The federal lawsuit filed last month by Invista claims DuPont failed to make mandatory safety and environmental upgrades as required by law while installing new equipment in several plants including one in Chattanooga.
“The manufacturing plants that DuPont sold Invista in 2004 were revealed to have significant and widespread problems with compliance, particularly with safety and environmental regulations,” she said.
Workers at the Chattanooga plant never were exposed to any harmful materials, Ms. Jarvis said, but that isn’t the case at every plant.
Officials at DuPont declined to comment on the allegations and issued a statement claiming Invista has distorted the facts because of a contract dispute.
“DuPont intends to vigorously defend itself against Invista’s grossly exaggerated and misguided allegations and is confident that it will be vindicated when all of the evidence is examined by a court of law,” the statement says.
According to the DuPont statement, the lawsuit constitutes “opportunistic efforts” to fund Invista’s production capacity expansions and capital improvement projects.
“DuPont has established a track record of working openly and cooperatively with the multitude of agencies that oversee compliance at its global operations,” the statement said. “During its ownership of the facilities at issue, DuPont invested tens of millions of dollars on environmental projects, upgrades and retrofits and on hundreds of health and safety upgrade and improvement projects.”
However, Invista has spent about $140 million to make some of the necessary upgrades, and Ms. Jarvis said many more are needed.
Invista is seeking $800 million in compensatory damages plus punitive damages in the lawsuit filed in the Southern District of New York.

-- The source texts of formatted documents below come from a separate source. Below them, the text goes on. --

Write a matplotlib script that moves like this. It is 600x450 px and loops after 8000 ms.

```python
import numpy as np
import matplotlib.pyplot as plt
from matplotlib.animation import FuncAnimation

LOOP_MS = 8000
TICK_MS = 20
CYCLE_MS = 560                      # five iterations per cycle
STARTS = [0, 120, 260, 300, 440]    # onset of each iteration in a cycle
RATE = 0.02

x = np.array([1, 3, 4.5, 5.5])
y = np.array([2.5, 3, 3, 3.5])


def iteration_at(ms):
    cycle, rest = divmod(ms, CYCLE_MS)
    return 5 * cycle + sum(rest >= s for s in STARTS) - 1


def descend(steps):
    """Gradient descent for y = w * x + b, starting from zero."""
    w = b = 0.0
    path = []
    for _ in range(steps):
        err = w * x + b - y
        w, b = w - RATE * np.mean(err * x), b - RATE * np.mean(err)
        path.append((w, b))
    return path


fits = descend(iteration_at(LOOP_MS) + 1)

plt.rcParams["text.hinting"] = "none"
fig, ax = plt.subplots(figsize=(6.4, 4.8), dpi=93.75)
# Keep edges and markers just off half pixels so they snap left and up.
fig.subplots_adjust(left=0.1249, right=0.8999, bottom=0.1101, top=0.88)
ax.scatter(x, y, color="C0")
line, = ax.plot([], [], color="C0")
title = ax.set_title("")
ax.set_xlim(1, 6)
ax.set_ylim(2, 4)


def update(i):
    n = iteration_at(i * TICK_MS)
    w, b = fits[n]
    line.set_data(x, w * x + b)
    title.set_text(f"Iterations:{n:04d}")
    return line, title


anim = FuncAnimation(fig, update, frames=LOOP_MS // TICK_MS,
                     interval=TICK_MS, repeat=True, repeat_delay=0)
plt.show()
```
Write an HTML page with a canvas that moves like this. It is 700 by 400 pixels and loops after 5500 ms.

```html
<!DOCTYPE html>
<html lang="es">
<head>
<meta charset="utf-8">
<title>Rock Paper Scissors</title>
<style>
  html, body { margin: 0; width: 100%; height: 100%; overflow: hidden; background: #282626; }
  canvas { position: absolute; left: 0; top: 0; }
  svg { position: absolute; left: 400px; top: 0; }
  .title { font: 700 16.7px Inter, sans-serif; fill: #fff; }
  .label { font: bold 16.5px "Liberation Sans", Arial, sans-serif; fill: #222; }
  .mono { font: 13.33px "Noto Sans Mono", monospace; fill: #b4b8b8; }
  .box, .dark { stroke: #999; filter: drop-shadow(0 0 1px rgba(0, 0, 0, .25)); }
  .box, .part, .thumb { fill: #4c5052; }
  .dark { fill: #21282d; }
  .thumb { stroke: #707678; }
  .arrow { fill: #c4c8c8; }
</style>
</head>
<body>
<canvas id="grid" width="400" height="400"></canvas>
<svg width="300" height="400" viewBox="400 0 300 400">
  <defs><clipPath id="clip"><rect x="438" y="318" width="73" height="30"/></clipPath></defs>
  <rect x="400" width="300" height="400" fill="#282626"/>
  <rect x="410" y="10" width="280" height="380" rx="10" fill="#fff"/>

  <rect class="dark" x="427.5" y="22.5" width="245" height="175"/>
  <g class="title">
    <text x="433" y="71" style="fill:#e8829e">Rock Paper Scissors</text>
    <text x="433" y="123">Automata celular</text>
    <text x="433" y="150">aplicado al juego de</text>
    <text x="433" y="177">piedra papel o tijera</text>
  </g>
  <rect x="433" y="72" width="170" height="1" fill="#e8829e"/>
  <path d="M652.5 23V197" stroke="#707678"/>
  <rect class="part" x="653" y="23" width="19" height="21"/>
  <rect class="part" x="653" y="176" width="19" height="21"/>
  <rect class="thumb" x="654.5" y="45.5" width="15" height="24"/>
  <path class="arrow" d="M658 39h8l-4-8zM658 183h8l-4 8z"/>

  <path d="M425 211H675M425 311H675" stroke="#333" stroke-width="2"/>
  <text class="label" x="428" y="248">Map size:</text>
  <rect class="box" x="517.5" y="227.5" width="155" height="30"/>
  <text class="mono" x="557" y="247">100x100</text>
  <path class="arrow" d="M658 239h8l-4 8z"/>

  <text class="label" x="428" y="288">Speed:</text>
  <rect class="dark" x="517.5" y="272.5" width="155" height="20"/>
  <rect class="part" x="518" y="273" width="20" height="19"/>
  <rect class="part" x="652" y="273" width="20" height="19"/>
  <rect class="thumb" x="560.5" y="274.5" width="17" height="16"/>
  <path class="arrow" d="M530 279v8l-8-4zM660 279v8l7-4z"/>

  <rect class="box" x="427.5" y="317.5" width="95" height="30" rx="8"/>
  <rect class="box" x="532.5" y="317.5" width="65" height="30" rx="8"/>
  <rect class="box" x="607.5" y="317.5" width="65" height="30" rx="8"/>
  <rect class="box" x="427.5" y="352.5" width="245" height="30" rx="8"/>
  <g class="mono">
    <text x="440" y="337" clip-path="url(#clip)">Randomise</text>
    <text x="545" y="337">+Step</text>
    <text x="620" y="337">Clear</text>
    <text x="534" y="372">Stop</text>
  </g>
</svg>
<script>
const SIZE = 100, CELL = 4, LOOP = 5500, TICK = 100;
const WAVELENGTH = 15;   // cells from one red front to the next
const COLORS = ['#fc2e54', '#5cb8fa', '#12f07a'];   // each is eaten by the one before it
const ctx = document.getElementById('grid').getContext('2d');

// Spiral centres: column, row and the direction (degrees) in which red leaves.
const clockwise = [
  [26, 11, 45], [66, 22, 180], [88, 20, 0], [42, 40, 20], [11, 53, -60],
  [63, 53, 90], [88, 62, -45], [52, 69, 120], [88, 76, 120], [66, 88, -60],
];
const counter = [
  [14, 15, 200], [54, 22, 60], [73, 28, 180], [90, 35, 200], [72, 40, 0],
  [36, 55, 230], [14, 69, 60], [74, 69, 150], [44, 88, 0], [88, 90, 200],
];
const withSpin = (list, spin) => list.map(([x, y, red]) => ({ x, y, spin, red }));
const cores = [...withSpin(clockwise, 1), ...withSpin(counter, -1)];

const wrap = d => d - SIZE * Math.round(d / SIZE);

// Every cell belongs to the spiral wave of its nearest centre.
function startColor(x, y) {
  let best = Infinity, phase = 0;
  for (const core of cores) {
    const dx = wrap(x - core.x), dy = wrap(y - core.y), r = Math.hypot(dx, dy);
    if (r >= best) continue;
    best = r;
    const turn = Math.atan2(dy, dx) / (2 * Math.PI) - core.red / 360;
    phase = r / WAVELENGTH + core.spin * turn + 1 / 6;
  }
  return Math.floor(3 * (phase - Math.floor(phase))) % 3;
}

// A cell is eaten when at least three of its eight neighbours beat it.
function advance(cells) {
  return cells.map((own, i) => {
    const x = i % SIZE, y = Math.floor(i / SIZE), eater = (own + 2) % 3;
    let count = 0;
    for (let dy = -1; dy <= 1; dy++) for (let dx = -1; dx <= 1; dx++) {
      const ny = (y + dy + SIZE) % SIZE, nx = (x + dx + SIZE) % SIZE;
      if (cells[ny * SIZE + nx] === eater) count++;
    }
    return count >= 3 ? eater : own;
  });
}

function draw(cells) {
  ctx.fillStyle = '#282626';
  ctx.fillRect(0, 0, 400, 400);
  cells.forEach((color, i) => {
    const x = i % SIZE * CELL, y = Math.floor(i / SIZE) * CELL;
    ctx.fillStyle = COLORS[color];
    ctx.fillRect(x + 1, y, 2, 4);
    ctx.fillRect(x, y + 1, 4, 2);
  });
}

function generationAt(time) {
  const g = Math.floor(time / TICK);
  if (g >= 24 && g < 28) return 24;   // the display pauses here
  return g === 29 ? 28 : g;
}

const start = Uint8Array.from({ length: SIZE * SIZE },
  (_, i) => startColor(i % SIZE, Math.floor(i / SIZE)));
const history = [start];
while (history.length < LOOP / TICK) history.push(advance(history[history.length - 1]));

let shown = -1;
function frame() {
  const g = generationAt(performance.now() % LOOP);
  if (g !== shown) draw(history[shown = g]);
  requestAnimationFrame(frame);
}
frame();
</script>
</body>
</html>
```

The lawsuit involves 14 plants in five countries — Victoria, LaPorte and Orange, Texas; Camden, S.C. ; Seaford, Del.; Chattanooga; Waynesboro, Va.; Maitland and Kingston, Ontario, Canada; Wilton, Gloucester, and Maydown, U.K; Dordrecht, Netherlands; and Paulinia, Brazil.